● **Instructions to follow**
Leaving every picture out, repeat all of the entries below exactly.
Start of Block
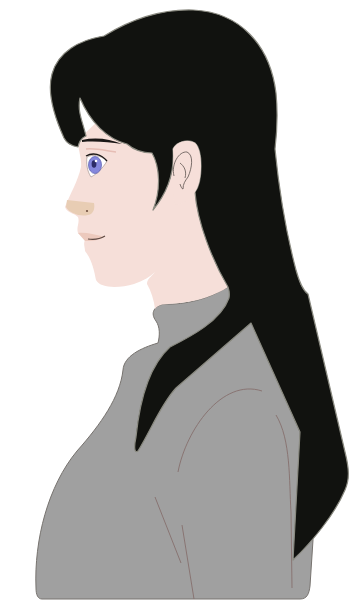
<!DOCTYPE html>
<html lang="en">
<head>
<meta charset="utf-8">
<title>Woman in profile</title>
<style>
:root {
  --paper: #ffffff;
  --hair: #11120f;
  --hair-edge: #8a8a80;
  --skin: #f6dfd9;
  --nose-shade: #e8cdb4;
  --sweater: #a0a0a0;
  --sweater-edge: #77736f;
  --fold: #86706e;
  --iris: #8587dc;
  --pupil: #2c2b66;
  --ink: #1a1716;
  --lip: #ecc9bd;
}
html, body { margin: 0; background: var(--paper); overflow: hidden; }
svg { display: block; width: 349px; height: 600px; }
.skin { fill: var(--skin); }
.hair { fill: var(--hair); stroke: var(--hair-edge); stroke-width: 1.2; stroke-linejoin: round; }
.sweater { fill: var(--sweater); stroke: var(--sweater-edge); stroke-width: 1; }
.fold { fill: none; stroke: var(--fold); stroke-width: 0.9; }
.ear-line { fill: none; stroke: #5e5450; stroke-width: 0.8; }
</style>
</head>
<body>
<svg viewBox="0 0 349 600" role="img" aria-label="Profile of a woman with long black hair and a grey turtleneck">
  <g id="sweater">
    <path class="sweater" d="M228 287C208 299 186 305 164 304C154 306 150 313 156 321C160 327 160 335 158 343C141 348 124 356 123 370C120 397 101 424 77 451C48 486 34 540 36 588C36 595 38 599 42 599H300C307 599 309 594 310 586L313 540L300 432L252 322Z"/>
    <path class="fold" d="M178 472C186 430 222 378 262 391M276 415C291 440 289 480 291 512L292 588M155 497L181 563M182 525L194 599"/>
  </g>

  <g id="face-and-neck">
    <path class="skin" d="M78 140C78 151 82 158 81 167C78 181 70 194 65 207C67 213 74 213 78 217C80 223 76 227 78 233C81 236 85 237 85 240C83 244 85 247 85 251C92 260 94 270 96 280C101 289 120 288 134 284C143 281 150 277 155 272C151 277 147 279 147 284C151 291 154 300 155 309C160 302 169 305 180 303C199 301 216 295 228 287L206 215L190 130L120 100Z"/>
    <path id="nose-shade" fill="var(--nose-shade)" d="M67 200L94 203C95 208 94 214 88 215C80 217 69 213 66 207Z"/>
    <circle cx="87" cy="211" r="1.1" fill="#6d4e3e"/>
    <path id="lips" fill="var(--lip)" d="M78 233C85 232 94 234 104 237C98 241 91 241 85 241Z"/>
    <path id="mouth" fill="none" stroke="#5d4842" stroke-width="1.2" d="M88 239C94 240 100 239 105 236"/>
    <path id="eyelid" fill="none" stroke="#e6bdb4" stroke-width="1.5" d="M86 149C97 148 107 151 116 152"/>
    <path id="eyebrow" fill="var(--ink)" d="M82 140C96 137 110 139 122 144C109 142 95 141 82 142Z"/>
  </g>

  <g id="eye">
    <path fill="#fff" stroke="#9a8a86" stroke-width="0.6" d="M87 157C93 154 100 155 107 161C103 168 97 174 91 177C87 171 86 163 87 157Z"/>
    <ellipse cx="95" cy="165" rx="6.5" ry="8.5" fill="var(--iris)" stroke="#5a5cae" stroke-width="0.7"/>
    <ellipse cx="94" cy="164" rx="2.4" ry="3.8" fill="var(--pupil)"/>
    <circle cx="96" cy="161" r="1.3" fill="#fff"/>
    <path fill="none" stroke="var(--ink)" stroke-width="1.4" d="M86 156C93 152 101 154 107 161"/>
  </g>

  <g id="hair">
    <path class="hair" d="M78 147C72 146 67 144 64 138C54 116 47 92 52 74C58 52 79 40 104 36C130 20 160 9 193 10C240 12 270 45 276 93C278 113 277 132 275 149C279 190 287 236 296 270C299 281 302 290 308 294L345 452C349 468 350 479 345 490C335 514 312 542 293 560L300 432L251 323L176 388C161 404 151 430 138 451C134 454 134 446 136 437C140 398 150 365 170 347C190 337 221 321 229 298C230 293 229 290 228 287C213 262 197 222 195 192C203 181 203 150 195 143C188 139 177 141 173 149C175 174 167 193 153 210C161 190 160 167 152 153C143 153 134 150 127 144C107 139 90 122 80 98C77 112 83 122 86 136C81 138 79 142 78 147Z"/>
  </g>

  <g id="ear">
    <path class="skin" d="M173 149C177 141 188 139 195 143C203 150 203 181 195 192C191 200 182 204 175 205C171 190 174 170 173 149Z"/>
    <path class="ear-line" d="M174 176C171 164 179 151 187 152C194 155 192 168 188 177C185 181 183 184 183 189M180 163C184 166 187 171 185 178M180 184C181 187 182 189 183 189"/>
  </g>
</svg>
</body>
</html>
End of Block
● **Your solution**
<!DOCTYPE html>
<html lang="en">
<head>
<meta charset="utf-8">
<title>Woman in profile</title>
<style>
:root {
  --paper: #ffffff;
  --hair: #11120f;
  --hair-edge: #8a8a80;
  --skin: #f6dfd9;
  --nose-shade: #e8cdb4;
  --sweater: #a0a0a0;
  --sweater-edge: #77736f;
  --fold: #86706e;
  --iris: #8587dc;
  --pupil: #2c2b66;
  --ink: #1a1716;
  --lip: #ecc9bd;
}
html, body { margin: 0; background: var(--paper); overflow: hidden; }
svg { display: block; width: 349px; height: 600px; }
.skin { fill: var(--skin); }
.hair { fill: var(--hair); stroke: var(--hair-edge); stroke-width: 1.2; stroke-linejoin: round; }
.sweater { fill: var(--sweater); stroke: var(--sweater-edge); stroke-width: 1; }
.fold { fill: none; stroke: var(--fold); stroke-width: 0.9; }
.ear-line { fill: none; stroke: #5e5450; stroke-width: 0.8; }
</style>
</head>
<body>
<svg viewBox="0 0 349 600" role="img" aria-label="Profile of a woman with long black hair and a grey turtleneck">
  <g id="sweater">
    <path class="sweater" d="M228 287C208 299 186 305 164 304C154 306 150 313 156 321C160 327 160 335 158 343C141 348 124 356 123 370C120 397 101 424 77 451C48 486 34 540 36 588C36 595 38 599 42 599H300C307 599 309 594 310 586L313 540L300 432L252 322Z"/>
    <path class="fold" d="M178 472C186 430 222 378 262 391M276 415C291 440 289 480 291 512L292 588M155 497L181 563M182 525L194 599"/>
  </g>

  <g id="face-and-neck">
    <path class="skin" d="M78 140C78 151 82 158 81 167C78 181 70 194 65 207C67 213 74 213 78 217C80 223 76 227 78 233C81 236 85 237 85 240C83 244 85 247 85 251C92 260 94 270 96 280C101 289 120 288 134 284C143 281 150 277 155 272C151 277 147 279 147 284C151 291 154 300 155 309C160 302 169 305 180 303C199 301 216 295 228 287L206 215L190 130L120 100Z"/>
    <path id="nose-shade" fill="var(--nose-shade)" d="M67 200L94 203C95 208 94 214 88 215C80 217 69 213 66 207Z"/>
    <circle cx="87" cy="211" r="1.1" fill="#6d4e3e"/>
    <path id="lips" fill="var(--lip)" d="M78 233C85 232 94 234 104 237C98 241 91 241 85 241Z"/>
    <path id="mouth" fill="none" stroke="#5d4842" stroke-width="1.2" d="M88 239C94 240 100 239 105 236"/>
    <path id="eyelid" fill="none" stroke="#e6bdb4" stroke-width="1.5" d="M86 149C97 148 107 151 116 152"/>
    <path id="eyebrow" fill="var(--ink)" d="M82 140C96 137 110 139 122 144C109 142 95 141 82 142Z"/>
  </g>

  <g id="eye">
    <path fill="#fff" stroke="#9a8a86" stroke-width="0.6" d="M87 157C93 154 100 155 107 161C103 168 97 174 91 177C87 171 86 163 87 157Z"/>
    <ellipse cx="95" cy="165" rx="6.5" ry="8.5" fill="var(--iris)" stroke="#5a5cae" stroke-width="0.7"/>
    <ellipse cx="94" cy="164" rx="2.4" ry="3.8" fill="var(--pupil)"/>
    <circle cx="96" cy="161" r="1.3" fill="#fff"/>
    <path fill="none" stroke="var(--ink)" stroke-width="1.4" d="M86 156C93 152 101 154 107 161"/>
  </g>

  <g id="hair">
    <path class="hair" d="M78 147C72 146 67 144 64 138C54 116 47 92 52 74C58 52 79 40 104 36C130 20 160 9 193 10C240 12 270 45 276 93C278 113 277 132 275 149C279 190 287 236 296 270C299 281 302 290 308 294L345 452C349 468 350 479 345 490C335 514 312 542 293 560L300 432L251 323L176 388C161 404 151 430 138 451C134 454 134 446 136 437C140 398 150 365 170 347C190 337 221 321 229 298C230 293 229 290 228 287C213 262 197 222 195 192C203 181 203 150 195 143C188 139 177 141 173 149C175 174 167 193 153 210C161 190 160 167 152 153C143 153 134 150 127 144C107 139 90 122 80 98C77 112 83 122 86 136C81 138 79 142 78 147Z"/>
  </g>

  <g id="ear">
    <path class="skin" d="M173 149C177 141 188 139 195 143C203 150 203 181 195 192C191 200 182 204 175 205C171 190 174 170 173 149Z"/>
    <path class="ear-line" d="M174 176C171 164 179 151 187 152C194 155 192 168 188 177C185 181 183 184 183 189M180 163C184 166 187 171 185 178M180 184C181 187 182 189 183 189"/>
  </g>
</svg>
</body>
</html>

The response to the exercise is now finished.